If you picked up any newspaper today, you cannot miss the current furore over road tax and fuel duty. If current proposals go ahead then many families will face heavy car tax increases up to Â£245 per annum if their car was bought before March 2001 and emits more than 225g of carbon dioxide per kilometere. The steep increase in car tax will hit next April and payments could total upto Â£430 by 2010. That's an increase of more than 100% compared to the Â£200 most people pay today. Newer cars are also affected but it is the retrospective nature of the tax which is particularly unfair. After all, anyone buying a car years ago could not know these tax hikes were around the corner. What's more, the second hand car market is seriously affected with many vehicles plummeting in value creating a vicious negative equity trap, where a car is worth less than the outstanding loan against it, is developing.
The good news is that more than 30 Labour back-benchers, presumably thinking of the recent 10p tax situation, have urged ministers to rethink proposals before the new taxes come into action. Spiralling petrol prices see further pressure on the government to also cancel the 2p fuel duty rise due to be implemented later this year. Yesterday's lorry drivers' protest shows no sign of abating as they fear going out of business without receiving an 'essential user discount' on fuel tax such as currently enjoyed by bus companies.
Alistair Darling introduced the new system of thirteen vehicle excise duty bands, from A to M, and it is due to come into force next April. The scheme is anticipated to raise an additional Â£1.2 billion for the treasury but it was not initially clear that a great portion of this will be paid by owners of older cars, who are often hard-pressed anyway.
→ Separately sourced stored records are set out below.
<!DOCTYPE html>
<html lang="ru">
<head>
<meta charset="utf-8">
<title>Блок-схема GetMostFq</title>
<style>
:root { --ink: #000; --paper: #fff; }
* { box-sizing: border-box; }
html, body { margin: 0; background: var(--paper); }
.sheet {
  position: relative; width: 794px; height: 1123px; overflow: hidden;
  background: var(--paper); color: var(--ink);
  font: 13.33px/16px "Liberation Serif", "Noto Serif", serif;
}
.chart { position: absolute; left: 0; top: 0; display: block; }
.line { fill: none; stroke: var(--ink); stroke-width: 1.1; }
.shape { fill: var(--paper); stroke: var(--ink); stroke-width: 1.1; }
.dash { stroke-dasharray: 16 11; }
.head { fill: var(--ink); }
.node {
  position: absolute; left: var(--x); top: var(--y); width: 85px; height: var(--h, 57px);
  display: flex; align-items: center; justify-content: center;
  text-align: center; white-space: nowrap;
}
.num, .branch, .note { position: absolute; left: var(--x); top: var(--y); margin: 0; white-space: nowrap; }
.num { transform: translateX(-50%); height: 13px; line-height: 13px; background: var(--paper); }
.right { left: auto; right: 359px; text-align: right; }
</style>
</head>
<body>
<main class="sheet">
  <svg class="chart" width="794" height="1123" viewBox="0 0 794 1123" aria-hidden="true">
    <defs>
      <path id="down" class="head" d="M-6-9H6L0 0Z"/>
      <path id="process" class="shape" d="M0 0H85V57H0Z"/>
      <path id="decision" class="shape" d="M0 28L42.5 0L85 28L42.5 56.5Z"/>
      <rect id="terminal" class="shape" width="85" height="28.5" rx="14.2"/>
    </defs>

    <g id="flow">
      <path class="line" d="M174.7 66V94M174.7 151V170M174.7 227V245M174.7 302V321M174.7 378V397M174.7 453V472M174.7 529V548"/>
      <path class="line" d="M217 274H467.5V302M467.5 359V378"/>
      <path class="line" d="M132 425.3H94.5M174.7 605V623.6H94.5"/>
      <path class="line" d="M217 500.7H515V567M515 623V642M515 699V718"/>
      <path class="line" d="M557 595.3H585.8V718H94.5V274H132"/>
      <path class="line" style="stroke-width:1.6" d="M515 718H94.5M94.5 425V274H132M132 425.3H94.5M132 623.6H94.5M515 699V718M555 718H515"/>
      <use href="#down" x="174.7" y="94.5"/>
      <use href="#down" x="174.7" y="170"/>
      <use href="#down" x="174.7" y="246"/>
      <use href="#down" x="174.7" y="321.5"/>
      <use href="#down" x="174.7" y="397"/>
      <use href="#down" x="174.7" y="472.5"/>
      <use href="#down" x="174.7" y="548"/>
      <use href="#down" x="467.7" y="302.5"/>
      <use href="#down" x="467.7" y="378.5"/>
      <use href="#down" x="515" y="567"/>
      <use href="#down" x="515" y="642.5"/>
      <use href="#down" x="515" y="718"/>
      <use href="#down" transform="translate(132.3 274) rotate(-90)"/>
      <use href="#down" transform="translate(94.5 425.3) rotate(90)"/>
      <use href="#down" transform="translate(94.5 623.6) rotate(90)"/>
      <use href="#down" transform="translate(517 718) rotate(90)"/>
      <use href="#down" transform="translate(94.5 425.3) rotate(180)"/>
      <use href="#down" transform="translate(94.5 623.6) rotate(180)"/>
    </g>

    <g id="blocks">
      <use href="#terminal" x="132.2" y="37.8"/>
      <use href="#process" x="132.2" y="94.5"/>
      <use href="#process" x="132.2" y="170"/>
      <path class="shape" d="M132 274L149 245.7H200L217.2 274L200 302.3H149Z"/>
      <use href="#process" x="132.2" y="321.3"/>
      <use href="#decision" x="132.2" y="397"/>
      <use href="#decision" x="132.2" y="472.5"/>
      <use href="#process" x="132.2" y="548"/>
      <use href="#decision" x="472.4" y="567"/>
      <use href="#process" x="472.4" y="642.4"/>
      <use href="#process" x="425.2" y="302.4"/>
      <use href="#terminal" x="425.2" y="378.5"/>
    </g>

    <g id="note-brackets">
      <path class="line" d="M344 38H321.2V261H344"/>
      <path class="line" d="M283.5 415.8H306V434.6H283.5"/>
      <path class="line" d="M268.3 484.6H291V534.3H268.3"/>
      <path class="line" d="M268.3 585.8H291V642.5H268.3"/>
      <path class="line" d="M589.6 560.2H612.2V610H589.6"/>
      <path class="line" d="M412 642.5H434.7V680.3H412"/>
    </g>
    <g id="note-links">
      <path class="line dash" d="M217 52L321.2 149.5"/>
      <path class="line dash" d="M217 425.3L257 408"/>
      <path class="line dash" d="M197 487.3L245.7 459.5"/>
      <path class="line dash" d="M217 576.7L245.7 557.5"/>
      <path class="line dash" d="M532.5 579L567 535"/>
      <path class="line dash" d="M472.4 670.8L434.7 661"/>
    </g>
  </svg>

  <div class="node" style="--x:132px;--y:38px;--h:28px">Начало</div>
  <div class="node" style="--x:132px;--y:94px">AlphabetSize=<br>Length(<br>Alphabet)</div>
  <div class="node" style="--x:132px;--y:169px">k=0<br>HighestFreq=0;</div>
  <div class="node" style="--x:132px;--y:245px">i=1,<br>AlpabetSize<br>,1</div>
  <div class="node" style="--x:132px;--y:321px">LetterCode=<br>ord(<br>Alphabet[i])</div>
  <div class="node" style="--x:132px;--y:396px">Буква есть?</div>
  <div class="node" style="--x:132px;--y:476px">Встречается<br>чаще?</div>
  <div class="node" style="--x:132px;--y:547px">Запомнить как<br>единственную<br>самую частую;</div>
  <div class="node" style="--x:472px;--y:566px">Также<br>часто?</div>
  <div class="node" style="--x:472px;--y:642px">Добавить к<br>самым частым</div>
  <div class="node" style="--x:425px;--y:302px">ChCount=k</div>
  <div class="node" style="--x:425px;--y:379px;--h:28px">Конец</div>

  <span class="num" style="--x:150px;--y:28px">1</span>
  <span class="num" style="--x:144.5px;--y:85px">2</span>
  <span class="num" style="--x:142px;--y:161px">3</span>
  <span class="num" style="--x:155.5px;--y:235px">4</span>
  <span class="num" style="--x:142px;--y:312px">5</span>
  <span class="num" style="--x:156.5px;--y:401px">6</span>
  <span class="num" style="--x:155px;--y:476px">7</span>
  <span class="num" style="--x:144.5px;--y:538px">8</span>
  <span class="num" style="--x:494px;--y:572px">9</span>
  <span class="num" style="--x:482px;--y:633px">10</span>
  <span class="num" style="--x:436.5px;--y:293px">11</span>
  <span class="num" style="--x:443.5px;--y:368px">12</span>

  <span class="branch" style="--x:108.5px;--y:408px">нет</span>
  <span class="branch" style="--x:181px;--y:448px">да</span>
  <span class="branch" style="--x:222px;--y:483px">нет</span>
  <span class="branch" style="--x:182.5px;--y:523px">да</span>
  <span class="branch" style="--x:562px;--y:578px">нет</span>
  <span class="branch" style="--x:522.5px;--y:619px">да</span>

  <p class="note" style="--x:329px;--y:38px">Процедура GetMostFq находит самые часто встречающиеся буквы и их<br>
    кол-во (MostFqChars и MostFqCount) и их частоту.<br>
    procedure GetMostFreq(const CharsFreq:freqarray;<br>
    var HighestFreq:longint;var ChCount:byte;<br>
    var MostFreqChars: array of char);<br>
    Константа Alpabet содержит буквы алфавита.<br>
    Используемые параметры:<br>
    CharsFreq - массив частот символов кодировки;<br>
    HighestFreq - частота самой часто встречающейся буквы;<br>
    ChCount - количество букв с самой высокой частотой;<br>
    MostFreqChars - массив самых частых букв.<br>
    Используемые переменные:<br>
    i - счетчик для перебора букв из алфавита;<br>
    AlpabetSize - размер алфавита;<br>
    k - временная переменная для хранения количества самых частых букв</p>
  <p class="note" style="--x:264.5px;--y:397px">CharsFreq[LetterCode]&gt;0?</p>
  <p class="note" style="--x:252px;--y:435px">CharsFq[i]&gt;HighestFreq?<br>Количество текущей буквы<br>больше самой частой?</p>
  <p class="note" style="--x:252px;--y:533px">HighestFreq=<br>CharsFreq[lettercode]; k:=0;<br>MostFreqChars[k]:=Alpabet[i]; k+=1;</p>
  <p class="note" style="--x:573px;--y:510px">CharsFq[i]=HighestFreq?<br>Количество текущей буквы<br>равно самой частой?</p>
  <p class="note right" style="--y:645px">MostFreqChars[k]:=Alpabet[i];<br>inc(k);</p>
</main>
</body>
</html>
What do you think about this new system? How will you be affected? Let us know.